RECORDS FOR THE TASK =>
^^^^
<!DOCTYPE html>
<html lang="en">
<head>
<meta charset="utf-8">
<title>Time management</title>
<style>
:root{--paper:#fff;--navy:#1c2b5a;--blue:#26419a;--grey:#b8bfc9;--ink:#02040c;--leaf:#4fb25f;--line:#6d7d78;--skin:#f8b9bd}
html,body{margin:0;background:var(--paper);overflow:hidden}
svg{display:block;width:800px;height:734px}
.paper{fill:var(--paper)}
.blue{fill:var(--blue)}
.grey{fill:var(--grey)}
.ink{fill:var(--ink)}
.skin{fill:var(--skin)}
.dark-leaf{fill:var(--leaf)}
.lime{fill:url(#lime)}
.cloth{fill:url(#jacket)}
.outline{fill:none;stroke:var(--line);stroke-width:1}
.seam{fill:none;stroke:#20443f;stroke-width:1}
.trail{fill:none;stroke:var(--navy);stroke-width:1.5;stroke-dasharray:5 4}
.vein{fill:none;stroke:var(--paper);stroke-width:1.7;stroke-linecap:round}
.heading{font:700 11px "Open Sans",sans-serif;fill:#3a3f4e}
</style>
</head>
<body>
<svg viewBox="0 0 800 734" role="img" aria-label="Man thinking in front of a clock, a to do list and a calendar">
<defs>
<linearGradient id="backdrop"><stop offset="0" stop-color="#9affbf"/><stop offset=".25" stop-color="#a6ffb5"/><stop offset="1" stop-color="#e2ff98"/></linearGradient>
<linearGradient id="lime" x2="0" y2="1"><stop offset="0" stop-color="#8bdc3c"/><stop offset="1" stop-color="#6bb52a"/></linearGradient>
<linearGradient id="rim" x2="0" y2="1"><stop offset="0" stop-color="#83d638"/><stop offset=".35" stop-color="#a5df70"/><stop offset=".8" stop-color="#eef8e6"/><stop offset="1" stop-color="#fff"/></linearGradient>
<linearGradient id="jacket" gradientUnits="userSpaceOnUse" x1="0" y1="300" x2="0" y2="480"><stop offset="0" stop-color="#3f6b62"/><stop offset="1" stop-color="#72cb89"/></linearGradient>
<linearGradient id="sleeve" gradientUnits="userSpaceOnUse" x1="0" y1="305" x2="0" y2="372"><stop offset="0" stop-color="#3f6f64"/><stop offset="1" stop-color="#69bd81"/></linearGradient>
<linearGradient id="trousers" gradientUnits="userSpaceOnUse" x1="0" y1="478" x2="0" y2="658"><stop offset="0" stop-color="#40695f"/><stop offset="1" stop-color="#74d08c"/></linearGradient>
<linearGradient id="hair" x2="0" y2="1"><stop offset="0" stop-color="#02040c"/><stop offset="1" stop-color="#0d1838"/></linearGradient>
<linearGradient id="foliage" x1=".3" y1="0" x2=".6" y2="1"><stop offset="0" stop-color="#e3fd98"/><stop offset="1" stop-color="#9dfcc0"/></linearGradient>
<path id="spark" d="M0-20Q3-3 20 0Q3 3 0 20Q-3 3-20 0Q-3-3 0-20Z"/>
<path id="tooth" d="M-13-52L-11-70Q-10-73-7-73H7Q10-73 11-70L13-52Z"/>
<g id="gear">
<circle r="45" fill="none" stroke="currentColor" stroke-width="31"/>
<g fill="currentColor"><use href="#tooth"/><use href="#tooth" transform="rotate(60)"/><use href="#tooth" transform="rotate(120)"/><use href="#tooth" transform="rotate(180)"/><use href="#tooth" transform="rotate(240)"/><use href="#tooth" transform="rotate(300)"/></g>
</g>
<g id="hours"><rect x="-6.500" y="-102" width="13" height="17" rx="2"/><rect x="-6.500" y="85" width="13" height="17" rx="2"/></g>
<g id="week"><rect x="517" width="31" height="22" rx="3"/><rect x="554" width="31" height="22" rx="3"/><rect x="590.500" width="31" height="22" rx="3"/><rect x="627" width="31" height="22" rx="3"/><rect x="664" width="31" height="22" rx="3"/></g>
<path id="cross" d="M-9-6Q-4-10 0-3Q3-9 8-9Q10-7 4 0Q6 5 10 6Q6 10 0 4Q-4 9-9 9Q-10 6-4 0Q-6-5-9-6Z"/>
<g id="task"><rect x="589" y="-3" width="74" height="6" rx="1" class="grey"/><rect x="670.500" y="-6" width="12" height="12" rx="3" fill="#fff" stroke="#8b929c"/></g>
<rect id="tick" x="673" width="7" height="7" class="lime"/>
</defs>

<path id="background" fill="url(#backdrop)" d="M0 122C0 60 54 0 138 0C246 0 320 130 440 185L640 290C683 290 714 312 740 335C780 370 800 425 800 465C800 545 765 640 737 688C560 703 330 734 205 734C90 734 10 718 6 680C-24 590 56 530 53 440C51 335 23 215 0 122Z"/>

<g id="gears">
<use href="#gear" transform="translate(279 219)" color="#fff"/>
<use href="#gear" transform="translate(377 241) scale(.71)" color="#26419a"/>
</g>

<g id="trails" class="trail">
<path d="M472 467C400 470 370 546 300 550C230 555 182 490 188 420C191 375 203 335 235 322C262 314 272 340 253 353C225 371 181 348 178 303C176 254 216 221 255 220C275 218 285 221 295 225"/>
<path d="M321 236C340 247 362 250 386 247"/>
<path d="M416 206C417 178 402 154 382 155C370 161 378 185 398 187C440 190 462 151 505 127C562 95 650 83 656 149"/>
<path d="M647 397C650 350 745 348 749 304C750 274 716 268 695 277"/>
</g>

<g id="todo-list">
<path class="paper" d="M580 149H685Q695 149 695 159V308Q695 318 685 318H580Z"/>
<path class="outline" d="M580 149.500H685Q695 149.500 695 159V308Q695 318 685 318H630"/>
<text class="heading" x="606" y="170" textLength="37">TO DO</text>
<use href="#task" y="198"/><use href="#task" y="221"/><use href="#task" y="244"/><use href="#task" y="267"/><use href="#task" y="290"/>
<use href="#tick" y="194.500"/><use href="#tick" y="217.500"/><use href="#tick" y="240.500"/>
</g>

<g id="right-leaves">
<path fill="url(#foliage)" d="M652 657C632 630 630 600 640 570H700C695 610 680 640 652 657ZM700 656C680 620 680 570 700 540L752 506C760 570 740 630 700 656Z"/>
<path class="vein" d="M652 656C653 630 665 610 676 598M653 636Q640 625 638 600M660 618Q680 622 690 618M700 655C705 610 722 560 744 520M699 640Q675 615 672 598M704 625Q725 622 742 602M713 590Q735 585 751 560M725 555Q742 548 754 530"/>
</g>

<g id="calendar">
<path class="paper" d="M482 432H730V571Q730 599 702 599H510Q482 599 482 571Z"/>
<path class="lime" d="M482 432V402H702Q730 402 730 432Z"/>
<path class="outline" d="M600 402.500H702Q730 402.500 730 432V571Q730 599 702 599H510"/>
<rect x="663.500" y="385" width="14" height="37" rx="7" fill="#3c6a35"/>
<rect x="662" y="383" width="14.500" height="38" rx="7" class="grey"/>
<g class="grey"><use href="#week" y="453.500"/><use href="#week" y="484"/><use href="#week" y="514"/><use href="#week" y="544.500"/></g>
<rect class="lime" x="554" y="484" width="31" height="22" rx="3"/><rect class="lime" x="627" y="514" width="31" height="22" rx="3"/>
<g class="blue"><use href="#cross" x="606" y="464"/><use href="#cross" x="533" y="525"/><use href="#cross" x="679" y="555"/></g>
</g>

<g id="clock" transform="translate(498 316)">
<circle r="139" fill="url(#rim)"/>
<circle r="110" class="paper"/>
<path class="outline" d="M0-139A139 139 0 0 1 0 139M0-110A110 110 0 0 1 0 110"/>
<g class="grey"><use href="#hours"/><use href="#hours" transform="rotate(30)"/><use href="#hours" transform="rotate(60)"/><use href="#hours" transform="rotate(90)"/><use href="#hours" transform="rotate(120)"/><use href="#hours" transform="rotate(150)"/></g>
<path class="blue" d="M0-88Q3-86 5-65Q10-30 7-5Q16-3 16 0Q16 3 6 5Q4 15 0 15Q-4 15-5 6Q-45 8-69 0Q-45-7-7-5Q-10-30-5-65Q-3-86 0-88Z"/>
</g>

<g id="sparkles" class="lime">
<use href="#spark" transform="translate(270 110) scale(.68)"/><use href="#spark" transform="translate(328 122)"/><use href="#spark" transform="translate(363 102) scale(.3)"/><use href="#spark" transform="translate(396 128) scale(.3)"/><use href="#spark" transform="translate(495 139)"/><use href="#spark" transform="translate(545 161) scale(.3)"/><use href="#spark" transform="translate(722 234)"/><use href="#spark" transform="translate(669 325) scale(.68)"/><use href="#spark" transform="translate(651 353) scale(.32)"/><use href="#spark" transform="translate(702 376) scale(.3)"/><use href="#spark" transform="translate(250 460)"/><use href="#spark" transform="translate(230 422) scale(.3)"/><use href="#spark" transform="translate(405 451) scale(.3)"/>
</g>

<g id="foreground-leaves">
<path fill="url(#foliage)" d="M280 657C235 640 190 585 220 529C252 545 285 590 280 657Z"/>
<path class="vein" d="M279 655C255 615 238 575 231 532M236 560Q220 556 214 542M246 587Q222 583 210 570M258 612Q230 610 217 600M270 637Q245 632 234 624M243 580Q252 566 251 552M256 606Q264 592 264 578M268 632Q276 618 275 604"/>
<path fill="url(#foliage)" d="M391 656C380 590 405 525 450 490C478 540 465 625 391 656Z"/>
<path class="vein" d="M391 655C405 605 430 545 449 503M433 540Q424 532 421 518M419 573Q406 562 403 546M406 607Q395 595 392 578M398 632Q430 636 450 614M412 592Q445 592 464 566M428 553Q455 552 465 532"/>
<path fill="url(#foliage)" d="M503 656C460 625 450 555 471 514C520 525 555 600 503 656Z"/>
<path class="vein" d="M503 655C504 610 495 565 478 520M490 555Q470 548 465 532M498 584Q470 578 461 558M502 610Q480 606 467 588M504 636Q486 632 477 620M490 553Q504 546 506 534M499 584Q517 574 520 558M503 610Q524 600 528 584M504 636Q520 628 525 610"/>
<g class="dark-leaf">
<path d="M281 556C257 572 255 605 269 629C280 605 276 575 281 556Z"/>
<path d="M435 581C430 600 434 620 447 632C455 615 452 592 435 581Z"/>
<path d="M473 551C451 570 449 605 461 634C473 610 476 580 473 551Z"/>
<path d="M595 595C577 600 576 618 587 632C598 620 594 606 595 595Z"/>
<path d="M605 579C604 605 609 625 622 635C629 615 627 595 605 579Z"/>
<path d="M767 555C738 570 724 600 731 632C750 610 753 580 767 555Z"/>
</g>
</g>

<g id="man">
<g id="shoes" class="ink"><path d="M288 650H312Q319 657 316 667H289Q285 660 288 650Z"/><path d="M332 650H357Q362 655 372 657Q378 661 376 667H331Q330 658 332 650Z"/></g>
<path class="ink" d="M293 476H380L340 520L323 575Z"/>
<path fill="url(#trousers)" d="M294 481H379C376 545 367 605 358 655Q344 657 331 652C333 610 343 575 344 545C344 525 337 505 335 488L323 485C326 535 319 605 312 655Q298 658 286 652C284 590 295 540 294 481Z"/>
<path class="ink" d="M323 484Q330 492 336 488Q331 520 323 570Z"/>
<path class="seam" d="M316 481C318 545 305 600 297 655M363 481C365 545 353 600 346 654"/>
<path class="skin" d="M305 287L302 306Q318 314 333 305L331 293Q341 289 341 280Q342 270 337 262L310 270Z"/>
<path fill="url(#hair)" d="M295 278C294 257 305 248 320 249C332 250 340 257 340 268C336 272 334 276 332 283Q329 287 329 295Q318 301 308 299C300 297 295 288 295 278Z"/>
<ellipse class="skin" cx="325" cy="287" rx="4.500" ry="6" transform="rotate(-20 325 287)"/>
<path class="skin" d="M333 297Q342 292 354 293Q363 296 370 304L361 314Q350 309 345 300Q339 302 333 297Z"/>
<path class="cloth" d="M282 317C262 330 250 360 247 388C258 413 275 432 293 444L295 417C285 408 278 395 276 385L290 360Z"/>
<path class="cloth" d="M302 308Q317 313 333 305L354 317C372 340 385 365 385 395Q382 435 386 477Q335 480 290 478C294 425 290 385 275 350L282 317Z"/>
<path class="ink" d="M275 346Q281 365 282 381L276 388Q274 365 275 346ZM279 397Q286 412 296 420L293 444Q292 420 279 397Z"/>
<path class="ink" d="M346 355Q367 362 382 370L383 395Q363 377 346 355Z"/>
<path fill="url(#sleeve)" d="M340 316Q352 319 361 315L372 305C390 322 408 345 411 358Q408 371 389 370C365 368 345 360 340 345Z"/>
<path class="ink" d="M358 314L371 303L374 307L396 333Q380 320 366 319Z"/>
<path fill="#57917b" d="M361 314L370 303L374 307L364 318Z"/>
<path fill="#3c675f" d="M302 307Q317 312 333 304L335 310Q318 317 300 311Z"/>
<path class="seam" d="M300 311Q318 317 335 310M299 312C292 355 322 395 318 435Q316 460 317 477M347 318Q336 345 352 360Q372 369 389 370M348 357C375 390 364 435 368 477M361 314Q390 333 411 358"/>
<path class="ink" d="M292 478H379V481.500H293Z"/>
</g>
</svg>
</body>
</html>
^^^^
ABOUT THIS EXERCISE => Tally the lines of the listing above that include the string "stop". Provide the total alone.

SOLUTION FOR THIS TASK => 8